“When I was born, it was more evident because my skin had a bluish tint,” Philip said.
He had a rare heart condition called Tetralogy of Fallot, where infants usually have blue-tinged skin because their blood doesn't carry enough oxygen. The Miles family was shocked. In 1980, it wasn’t standard care to do sonograms and echograms.
“Having a child with a heart defect was like being on a roller coaster,” Barbara said.
The Miles family was referred to WVU Medicine Children’s. After close observation and diagnostic tests throughout his childhood, cardiology specialists Arpy Balian, MD; William Neal, MD; and Robert Gustafson, MD, determined that Philip needed open heart surgery – he was 3 years old. Where most toddlers are full of energy, Philip experienced shortness of breath and fatigue. His heart chambers didn’t close naturally, and a hole in his heart had to be repaired.
“When Dr. Neal gave us the news that Philip would need surgery, it was difficult, but it was the first step to getting help,” Barbara said.
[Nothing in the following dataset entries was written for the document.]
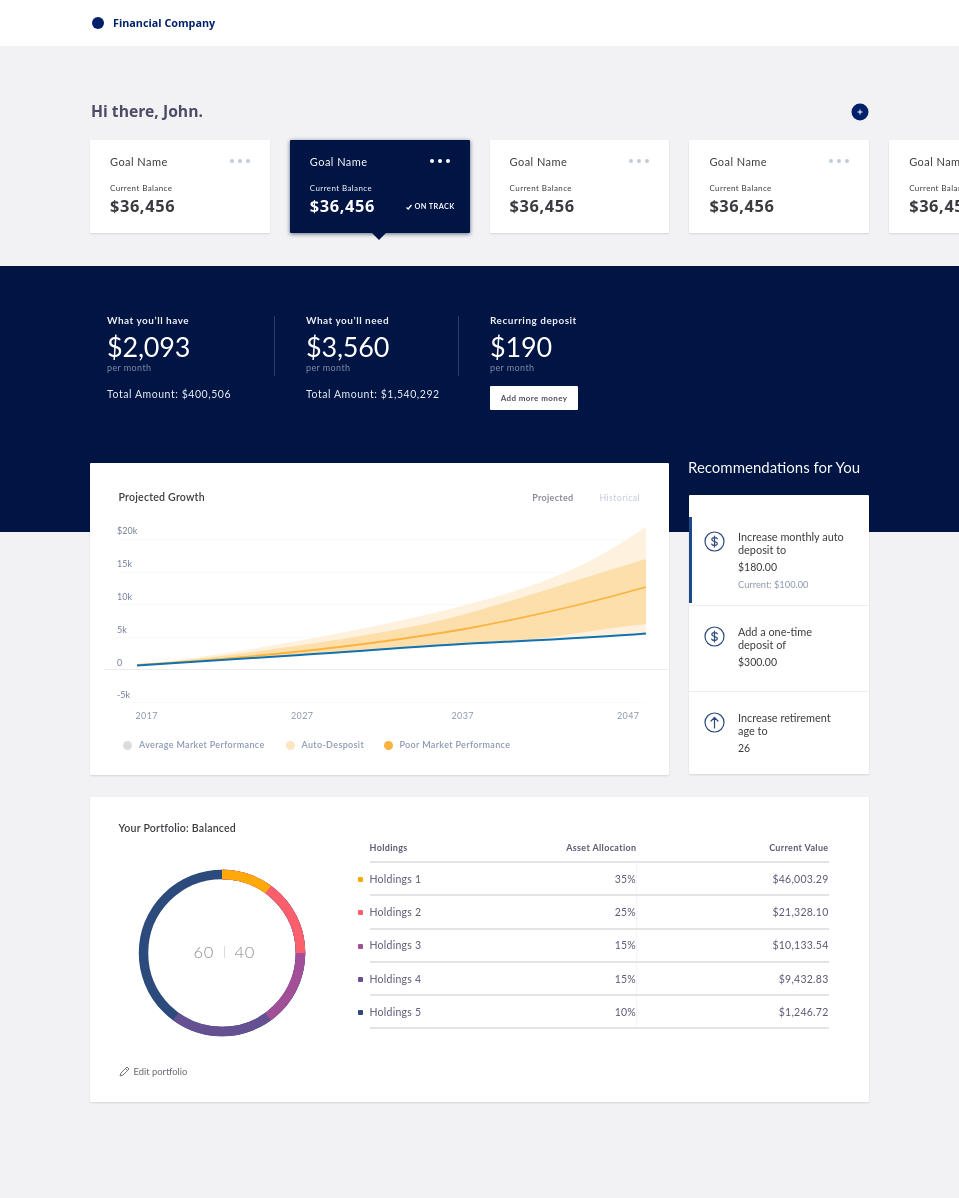
<!DOCTYPE html>
<html lang="en">
<head>
<meta charset="utf-8">
<title>Goals dashboard</title>
<style>
:root {
  --navy: #001544;
  --brand: #00206a;
  --page: #f2f2f4;
  --white: #fff;
  --ink: #3b3b3f;
  --violet: #5b5873;
  --muted: #8a96b0;
  --pale: #c3cbdb;
  --line: #e4e4e7;
  --steel: #2c4a7c;
  --cream: #fef1dd;
  --peach: #fddfab;
  --amber: #fbb340;
  --blue: #1272b0;
  --orange: #ffa908;
  --coral: #fb5f6b;
  --plum: #a14f97;
  --purple: #655192;
  --shadow: 0 1px 2px rgba(20, 25, 50, .13);
}
* { box-sizing: border-box; margin: 0; padding: 0; }
body { width: 959px; height: 1198px; overflow: hidden; background: var(--page); color: var(--ink); font-family: Lato, "Open Sans", sans-serif; }
a { color: inherit; text-decoration: none; }
ul { list-style: none; }
svg { display: block; }
.card { background: var(--white); box-shadow: var(--shadow); border-radius: 1px; }

.topbar { height: 46px; padding-left: 92px; background: var(--white); display: flex; align-items: center; gap: 9px; color: var(--brand); }
.topbar i { width: 12px; height: 12px; border-radius: 50%; background: var(--brand); }
.topbar strong { font: 700 10.8px/16px "Open Sans", sans-serif; }

.goals { height: 220px; padding: 54px 0 0 90px; overflow: hidden; }
.greeting { width: 779px; height: 24px; padding-left: 1px; display: flex; justify-content: space-between; align-items: center; }
.greeting h1 { font: 700 15.7px/22px "Open Sans", sans-serif; color: #4c4b66; position: relative; top: -1px; }
.goal-list { display: flex; gap: 20px; margin-top: 16px; }
.goal { flex: 0 0 179.8px; height: 93px; padding: 13px 20px 0; position: relative; }
.goal header { display: flex; justify-content: space-between; align-items: center; height: 16px; font-size: 11px; letter-spacing: .45px; }
.dots { display: flex; gap: 4px; color: var(--pale); }
.dots i { width: 4px; height: 4px; border-radius: 50%; background: currentColor; }
.goal p { margin-top: 13px; font-size: 8px; line-height: 12px; letter-spacing: .4px; }
.goal b { display: block; margin-top: 1px; font: 700 16.4px/22px "Open Sans", sans-serif; letter-spacing: .6px; }
.goal.active { background: var(--navy); color: var(--white); box-shadow: 0 1px 4px rgba(0, 15, 60, .6); }
.goal.active .dots { color: var(--white); }
.goal.active::after { content: ""; position: absolute; left: 82px; top: 93px; border: 7.5px solid transparent; border-top-color: var(--navy); border-bottom: 0; }
.on-track { position: absolute; right: 15px; top: 61px; display: flex; align-items: center; gap: 3px; font-size: 7.3px; line-height: 12px; font-weight: 700; letter-spacing: .4px; }

.summary { height: 266px; padding: 47px 0 0 107px; background: var(--navy); color: #f0f2f7; display: grid; grid-template-columns: 199px 184px 200px; align-items: start; }
.metric { position: relative; }
.metric h2 { font-size: 10px; line-height: 14px; font-weight: 700; letter-spacing: .5px; }
.metric strong { display: block; margin-top: 5px; font-weight: 400; font-size: 27px; line-height: 30px; letter-spacing: -.2px; color: var(--white); }
.metric small { display: block; font-size: 9px; line-height: 12px; letter-spacing: .4px; color: #868da6; }
.metric p { margin-top: 13px; font-size: 10.5px; line-height: 14px; letter-spacing: .55px; white-space: nowrap; }
.metric.ruled::after { content: ""; position: absolute; top: 3px; right: 31px; width: 1px; height: 60px; background: #2b3c66; }
.button { display: block; width: 88px; margin-top: 12px; background: var(--white); color: #4f4e60; border-radius: 1px; text-align: center; font-size: 8px; line-height: 24px; font-weight: 700; letter-spacing: .4px; }

.overview { position: relative; margin: -69px 0 0 90px; width: 779px; height: 312px; display: grid; grid-template-columns: 579px 180px; gap: 20px; }
.growth header { height: 52px; padding: 27px 29px 0 28.5px; display: flex; justify-content: space-between; }
h3 { font-size: 10.6px; line-height: 14px; font-weight: 600; letter-spacing: .2px; }
.tabs { display: flex; gap: 26px; font-size: 9px; line-height: 16px; letter-spacing: .3px; color: var(--pale); }
.tabs .current { font-weight: 700; color: #8b8b95; }
.growth text { font-size: 9px; fill: #6f7d9c; }
.growth .years text { fill: var(--muted); letter-spacing: .4px; }
.legend { display: grid; grid-template-columns: 162.5px 98px auto; padding: 11px 0 0 33px; font-size: 9px; line-height: 14px; font-weight: 600; letter-spacing: .35px; color: var(--muted); white-space: nowrap; }
.legend li { display: flex; align-items: center; gap: 7px; }
.legend i { width: 9px; height: 9px; border-radius: 50%; background: var(--swatch); }

.advice h2 { height: 32px; margin-left: -1px; padding-top: 0; font-size: 15px; line-height: 8px; font-weight: 400; color: var(--white); white-space: nowrap; }
.advice .card { height: 279px; }
.advice li { position: relative; height: 86px; padding: 19px 10px 0 15px; display: flex; gap: 13px; font-size: 10.9px; line-height: 13px; border-top: 1px solid #efeff2; }
.advice li:first-child { height: 110px; padding-top: 35px; border: 0; }
.advice li:first-child::before { content: ""; position: absolute; left: 0; top: 22px; width: 3px; height: 86px; background: #1d4a86; }
.advice svg { flex: none; margin-top: 1px; }
.advice b { display: block; margin-top: 5px; font-weight: 400; font-size: 10.5px; }
.advice small { display: block; margin-top: 4px; font-size: 9.3px; color: var(--muted); }
.icon { fill: none; stroke: var(--steel); stroke-width: 1.2; stroke-linecap: round; stroke-linejoin: round; }

.portfolio { width: 779px; height: 305px; margin: 22px 0 0 90px; padding: 24px 0 0 28.5px; display: grid; grid-template: 14px 215px 24px / 251px 459px; row-gap: 0; }
.portfolio h3 { grid-column: 1; }
.donut { grid-area: 2 / 1; margin: 33px 0 0 18px; }
.donut text { font-size: 16.5px; font-weight: 300; letter-spacing: .6px; fill: #85858c; }
.edit { grid-area: 3 / 1; align-self: end; display: flex; align-items: center; gap: 4px; height: 14px; font-size: 9.4px; color: #66656f; position: relative; top: 4px; }
.holdings { grid-area: 1 / 2 / 4 / 3; width: 459px; margin-top: 13px; border-collapse: collapse; table-layout: fixed; align-self: start; color: var(--violet); font-size: 10.5px; letter-spacing: .25px; }
.holdings th, .holdings td { text-align: right; border-bottom: 2px solid var(--line); }
.holdings th { height: 28px; font-size: 9px; font-weight: 700; letter-spacing: .35px; }
.holdings td { height: 33.3px; }
.holdings th:first-child, .holdings td:first-child { width: 170px; text-align: left; position: relative; }
.holdings th:nth-child(2) { width: 97px; }
.holdings td:nth-child(2) { border-right: 1px solid #f4f4f6; }
.holdings td:first-child::before { content: ""; position: absolute; left: -12px; top: 14px; width: 5px; height: 5px; border-radius: 1px; background: var(--swatch); }
</style>
</head>
<body>
<header class="topbar"><i></i><strong>Financial Company</strong></header>

<section class="goals">
  <div class="greeting">
    <h1>Hi there, John.</h1>
    <a href="#" aria-label="Add goal"><svg width="18" height="18"><circle cx="9" cy="9" r="8.5" fill="#00206a"/><path d="M6.5 9h5M9 6.5v5" stroke="#fff"/></svg></a>
  </div>
  <div class="goal-list">
    <article class="goal card"><header>Goal Name <span class="dots"><i></i><i></i><i></i></span></header><p>Current Balance</p><b>$36,456</b></article>
    <article class="goal card active"><header>Goal Name <span class="dots"><i></i><i></i><i></i></span></header><p>Current Balance</p><b>$36,456</b>
      <span class="on-track"><svg width="6" height="6"><path d="M0.5 3.5L2.2 5L5.5 1" fill="none" stroke="#fff" stroke-width="1.3"/></svg>ON TRACK</span></article>
    <article class="goal card"><header>Goal Name <span class="dots"><i></i><i></i><i></i></span></header><p>Current Balance</p><b>$36,456</b></article>
    <article class="goal card"><header>Goal Name <span class="dots"><i></i><i></i><i></i></span></header><p>Current Balance</p><b>$36,456</b></article>
    <article class="goal card"><header>Goal Name</header><p>Current Balance</p><b>$36,456</b></article>
  </div>
</section>

<section class="summary">
  <div class="metric ruled"><h2>What you’ll have</h2><strong>$2,093</strong><small>per month</small><p>Total Amount: $400,506</p></div>
  <div class="metric ruled"><h2>What you’ll need</h2><strong>$3,560</strong><small>per month</small><p>Total Amount: $1,540,292</p></div>
  <div class="metric"><h2>Recurring deposit</h2><strong>$190</strong><small>per month</small><a class="button" href="#">Add more money</a></div>
</section>

<section class="overview">
  <article class="growth card">
    <header><h3>Projected Growth</h3><nav class="tabs"><a class="current" href="#">Projected</a><a href="#">Historical</a></nav></header>
    <svg width="579" height="212" viewBox="90 515 579 212" role="img" aria-label="Projected growth from 2017 to 2047">
      <path d="M117 539.5H646M117 572.5H646M117 604.5H646M117 637.5H646M117 702.5H646" stroke="#fafafb"/>
      <path d="M104 669.5H669" stroke="#ececef"/>
      <path d="M137 665C250 652 380 627 462 606C550 583 590 565 646 527V634L462 644L137 666Z" fill="var(--cream)"/>
      <path d="M137 665C270 652 400 632 462 615C520 599 570 582 646 559V624C600 629 560 636 530 640L462 644L137 666Z" fill="var(--peach)"/>
      <path d="M137 665C250 658 370 645 462 629.5C530 617 590 603 646 587" fill="none" stroke="var(--amber)" stroke-width="1.8"/>
      <path d="M137 665.5L300 655C350 652 410 647 462 644C530 640.5 590 638 646 633.5" fill="none" stroke="var(--blue)" stroke-width="2"/>
      <g><text x="117" y="534">$20k</text><text x="117" y="567">15k</text><text x="117" y="600">10k</text><text x="117" y="633">5k</text><text x="117" y="666">0</text><text x="117" y="698">-5k</text></g>
      <g class="years"><text x="135.5" y="719">2017</text><text x="291" y="719">2027</text><text x="451.5" y="719">2037</text><text x="617" y="719">2047</text></g>
    </svg>
    <ul class="legend">
      <li><i style="--swatch:#dcdcde"></i>Average Market Performance</li>
      <li><i style="--swatch:#fde5c0"></i>Auto-Desposit</li>
      <li><i style="--swatch:var(--amber)"></i>Poor Market Performance</li>
    </ul>
  </article>

  <aside class="advice">
    <h2>Recommendations for You</h2>
    <ul class="card">
      <li>
        <svg class="icon" width="21" height="21"><defs><g id="dollar"><circle cx="10.5" cy="10.5" r="9.5"/><path d="M13.3 7.8C12.5 6.2 7.8 6.2 7.8 8.5C7.8 11 13.3 10 13.3 12.6C13.3 15 8.3 15 7.6 13M10.5 5V16"/></g></defs><use href="#dollar"/></svg>
        <div>Increase monthly auto<br>deposit to<b>$180.00</b><small>Current: $100.00</small></div>
      </li>
      <li>
        <svg class="icon" width="21" height="21"><use href="#dollar"/></svg>
        <div>Add a one-time<br>deposit of<b>$300.00</b></div>
      </li>
      <li>
        <svg class="icon" width="21" height="21"><circle cx="10.5" cy="10.5" r="9.5"/><path d="M10.5 16V5.5M7 9L10.5 5.5L14 9"/></svg>
        <div>Increase retirement<br>age to<b>26</b></div>
      </li>
    </ul>
  </aside>
</section>

<section class="portfolio card">
  <h3>Your Portfolio: Balanced</h3>
  <svg class="donut" width="170" height="170" role="img" aria-label="Portfolio split 60 to 40">
    <g fill="none" stroke-width="9.5" transform="rotate(-90 85 85)">
      <circle cx="85" cy="85" r="78.5" pathLength="100" stroke="var(--steel)"/>
      <circle cx="85" cy="85" r="78.5" pathLength="100" stroke="var(--purple)" stroke-dasharray="60 40"/>
      <circle cx="85" cy="85" r="78.5" pathLength="100" stroke="var(--plum)" stroke-dasharray="40 60"/>
      <circle cx="85" cy="85" r="78.5" pathLength="100" stroke="var(--coral)" stroke-dasharray="25 75"/>
      <circle cx="85" cy="85" r="78.5" pathLength="100" stroke="var(--orange)" stroke-dasharray="10 90"/>
    </g>
    <text x="56.5" y="89.5">60</text><text x="97.5" y="89.5">40</text>
    <path d="M87.5 78V90" stroke="#dcdce0"/>
  </svg>
  <table class="holdings">
    <thead><tr><th>Holdings</th><th>Asset Allocation</th><th>Current Value</th></tr></thead>
    <tbody>
      <tr><td style="--swatch:var(--orange)">Holdings 1</td><td>35%</td><td>$46,003.29</td></tr>
      <tr><td style="--swatch:var(--coral)">Holdings 2</td><td>25%</td><td>$21,328.10</td></tr>
      <tr><td style="--swatch:var(--plum)">Holdings 3</td><td>15%</td><td>$10,133.54</td></tr>
      <tr><td style="--swatch:var(--purple)">Holdings 4</td><td>15%</td><td>$9,432.83</td></tr>
      <tr><td style="--swatch:var(--steel)">Holdings 5</td><td>10%</td><td>$1,246.72</td></tr>
    </tbody>
  </table>
  <a class="edit" href="#"><svg width="11" height="11" fill="none" stroke="#66656f" stroke-width=".9"><path d="M1 10L2 7L8 1L10 3L4 9ZM6.5 2.5L8.5 4.5"/></svg>Edit portfolio</a>
</section>
</body>
</html>
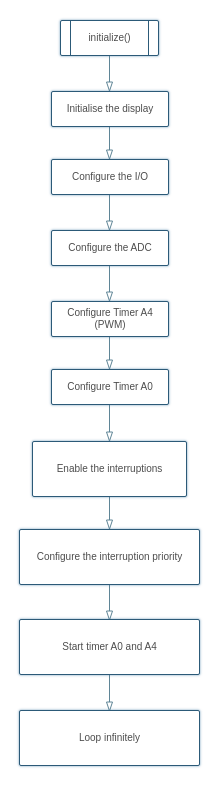
<!DOCTYPE html>
<html lang="en">
<head>
<meta charset="utf-8">
<title>Initialize flowchart</title>
<style>
  :root {
    --paper: #ffffff;
    --border: #2c5a78;
    --glow: rgba(70, 125, 165, 0.5);
    --line: #5f8596;
    --text: #4d4d4d;
  }
  * { box-sizing: border-box; }
  html, body { margin: 0; overflow: hidden; background: var(--paper); }
  .flowchart {
    position: relative;
    width: 220px;
    height: 786px;
    overflow: hidden;
    background: var(--paper);
    font: 10px/12px "Liberation Sans", Arial, sans-serif;
    color: var(--text);
  }
  .connectors { position: absolute; inset: 0; }
  .connectors line { stroke: var(--line); stroke-width: 1; }
  .connectors use { fill: var(--paper); stroke: var(--line); stroke-width: 1; }
  .step {
    position: absolute;
    left: 51px;
    width: 118px;
    height: 36px;
    display: flex;
    align-items: center;
    justify-content: center;
    text-align: center;
    white-space: nowrap;
    background: var(--paper);
    border: 1.5px solid var(--border);
    border-radius: 2px;
    box-shadow: 0 0 2px 0.5px var(--glow);
  }
  .step.subroutine { left: 60px; width: 99px; }
  .subroutine::before, .subroutine::after {
    content: "";
    position: absolute;
    top: 0;
    bottom: 0;
    width: 1px;
    background: var(--border);
  }
  .subroutine::before { left: 9px; }
  .subroutine::after { right: 9px; }
  .step.medium { left: 32px; width: 155px; height: 56px; }
  .step.wide { left: 19px; width: 181px; height: 56px; }
</style>
</head>
<body>
<main class="flowchart">
  <svg class="connectors" width="220" height="786" viewBox="0 0 220 786" aria-hidden="true">
    <defs>
      <polygon id="arrowhead" points="-3,-9 3,-9 0,0"/>
    </defs>
    <line x1="109.5" y1="55" x2="109.5" y2="82"/><use href="#arrowhead" x="109.5" y="91"/>
    <line x1="109.5" y1="126" x2="109.5" y2="150"/><use href="#arrowhead" x="109.5" y="159"/>
    <line x1="109.5" y1="194" x2="109.5" y2="221"/><use href="#arrowhead" x="109.5" y="230"/>
    <line x1="109.5" y1="265" x2="109.5" y2="292"/><use href="#arrowhead" x="109.5" y="301"/>
    <line x1="109.5" y1="336" x2="109.5" y2="360"/><use href="#arrowhead" x="109.5" y="369"/>
    <line x1="109.5" y1="404" x2="109.5" y2="432"/><use href="#arrowhead" x="109.5" y="441"/>
    <line x1="109.5" y1="496" x2="109.5" y2="520"/><use href="#arrowhead" x="109.5" y="529"/>
    <line x1="109.5" y1="584" x2="109.5" y2="611"/><use href="#arrowhead" x="109.5" y="620"/>
    <line x1="109.5" y1="675" x2="109.5" y2="702"/><use href="#arrowhead" x="109.5" y="711"/>
  </svg>
  <div class="step subroutine" style="top:20px">initialize()</div>
  <div class="step" style="top:91px">Initialise the display</div>
  <div class="step" style="top:159px">Configure the I/O</div>
  <div class="step" style="top:230px">Configure the ADC</div>
  <div class="step" style="top:301px">Configure Timer A4<br>(PWM)</div>
  <div class="step" style="top:369px">Configure Timer A0</div>
  <div class="step medium" style="top:441px">Enable the interruptions</div>
  <div class="step wide" style="top:529px">Configure the interruption priority</div>
  <div class="step wide" style="top:619px">Start timer A0 and A4</div>
  <div class="step wide" style="top:710px">Loop infinitely</div>
</main>
</body>
</html>
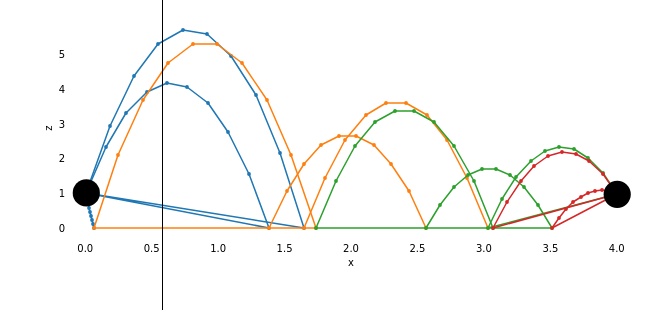
<!DOCTYPE html>
<html lang="en">
<head>
<meta charset="utf-8">
<title>Trajectory plot</title>
<style>
:root { --blue: #1f77b4; --orange: #ff7f0e; --green: #2ca02c; --red: #d62728; --ink: #000; --paper: #fff; }
* { box-sizing: border-box; }
body { margin: 0; background: var(--paper); }
.chart { position: relative; width: 652px; height: 310px; overflow: hidden; background: var(--paper); color: var(--ink); font: 10px/12px "DejaVu Sans", sans-serif; }
.plot { position: absolute; inset: 0; display: block; }
.curve { fill: none; stroke-width: 1.5; stroke-linejoin: round; marker-start: url(#dot); marker-mid: url(#dot); marker-end: url(#dot); }
.link { fill: none; stroke-width: 1.5; }
.blue { stroke: var(--blue); }
.orange { stroke: var(--orange); }
.green { stroke: var(--green); }
.red { stroke: var(--red); }
.boundary { stroke: var(--ink); stroke-width: 1; }
.endpoint { fill: var(--ink); }
.ticks { position: absolute; display: grid; }
.ticks-x { left: 52px; top: 243px; width: 598px; grid-template-columns: repeat(9, 1fr); justify-items: center; }
.ticks-z { left: 50px; top: 38px; width: 15px; height: 208px; grid-template-rows: repeat(6, 1fr); align-items: center; justify-items: end; }
.axis { position: absolute; width: 20px; text-align: center; }
.axis-x { left: 341px; top: 257px; }
.axis-z { left: 39px; top: 122px; transform: rotate(-90deg); }
</style>
</head>
<body>
<main class="chart">
<svg class="plot" width="652" height="310" viewBox="0 0 652 310" role="img" aria-label="Bouncing trajectories of z over x between two points">
  <defs>
    <marker id="dot" viewBox="-2 -2 4 4" markerWidth="4" markerHeight="4" markerUnits="userSpaceOnUse">
      <circle r="1.9" fill="context-stroke" stroke="none"/>
    </marker>
  </defs>
  <g class="blue">
    <polyline class="curve" points="86,193 87,197 88,201 89,208 90,212 91,216 92,220 93,224 94,228"/>
    <polyline class="curve" points="86,193 106,147 126,113 147,92 167,83 187,87 208,103 228,132 249,174 269,228"/>
    <polyline class="curve" points="86,193 110,126 134,76 158,44 183,30 207,34 231,56 256,95 280,153 304,228"/>
    <path class="link" d="M269 228 86 193 304 228"/>
  </g>
  <g class="orange">
    <path class="link" d="M94 228H316"/>
    <polyline class="curve" points="94,228 118,155 143,100 168,63 193,44 217,44 242,63 267,100 291,155 316,228"/>
    <polyline class="curve" points="269,228 287,191 304,164 321,145 339,136 356,136 374,145 391,164 409,191 426,228"/>
    <polyline class="curve" points="304,228 325,178 345,140 366,115 386,103 406,103 427,115 447,140 467,178 488,228"/>
  </g>
  <g class="green">
    <path class="link" d="M316 228H552M488 228 617 194"/>
    <polyline class="curve" points="316,228 336,181 355,146 375,122 395,111 414,111 434,122 454,146 474,181 493,228"/>
    <polyline class="curve" points="426,228 440,205 454,187 468,175 482,169 496,169 510,175 524,187 538,205 552,228"/>
    <polyline class="curve" points="488,228 502,199 516,177 531,161 545,151 559,147 574,149 588,158 603,173 617,194"/>
  </g>
  <g class="red">
    <polyline class="curve" points="493,228 507,202 521,181 534,166 548,156 562,152 576,154 589,161 603,174 617,194"/>
    <polyline class="curve" points="552,228 559,218 566,209 573,202 581,197 588,193 595,191 602,190 609,191 617,194"/>
    <path class="link" d="M493 228 617 194 552 228"/>
  </g>
  <line class="boundary" x1="162.5" y1="0" x2="162.5" y2="310"/>
  <circle class="endpoint" cx="86.3" cy="192.9" r="13.6"/>
  <circle class="endpoint" cx="617.2" cy="194.3" r="13.6"/>
</svg>

<div class="ticks ticks-z">
  <span>5</span>
  <span>4</span>
  <span>3</span>
  <span>2</span>
  <span>1</span>
  <span>0</span>
</div>

<div class="ticks ticks-x">
  <span>0.0</span>
  <span>0.5</span>
  <span>1.0</span>
  <span>1.5</span>
  <span>2.0</span>
  <span>2.5</span>
  <span>3.0</span>
  <span>3.5</span>
  <span>4.0</span>
</div>

<div class="axis axis-x">x</div>
<div class="axis axis-z">z</div>
</main>
</body>
</html>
Throughout the stressful ordeal, Eric and Barbara found comfort in Dr. Gustafson and the Children’s staff.
“The fear of the unknown and going through surgery was painful, but knowing Dr. Gus would perform the surgery gave us comfort,” Barbara said.
The outcome was positive. “All and all things turned out better than they expected for my speedy recovery,” Philip said.
Growing up with a heart condition meant there were some activities that Philip couldn’t do. “When I was 12, I started to play soccer, but the doctors told me that any type of contact sport could be harmful, so I had to stop. In middle school and high school, I decided to play trumpet, and I never had any trouble, even during grueling summer band camp days,” Philip said.
To monitor his condition, Philip has an annual check-up and an echocardiogram at WVU Medicine.
In 2007, when Philip was 26, he needed a second heart surgery to decrease pressure to his heart wall because a pulmonary valve problem had caused his heart to enlarge. Gustafson also performed the second operation.
“I was having a lot of difficulty keeping a job due to shortness of breath and fatigue. After my second surgery, I had some post-operation issues, so I had to stay in the ICU for a few more days. Within just a few months though, I was ready to get back to work,” he said.
Philip lives in Sandyville, WV, and works at WorkforceWV, where he assists with training programs for people who have been laid off from their jobs. He enjoys biking, photography, fishing, and traveling.
“I am grateful for having a family that through thick and thin made sure I’d be able to live a healthy life,” Philip said. “I’m very grateful for the medical staff at WVU who made sure I was cared for during both of my operations. Also, I am thankful to God for giving Dr. Gustafson his skills, ability, and talent for my well-being not just one time, but two.”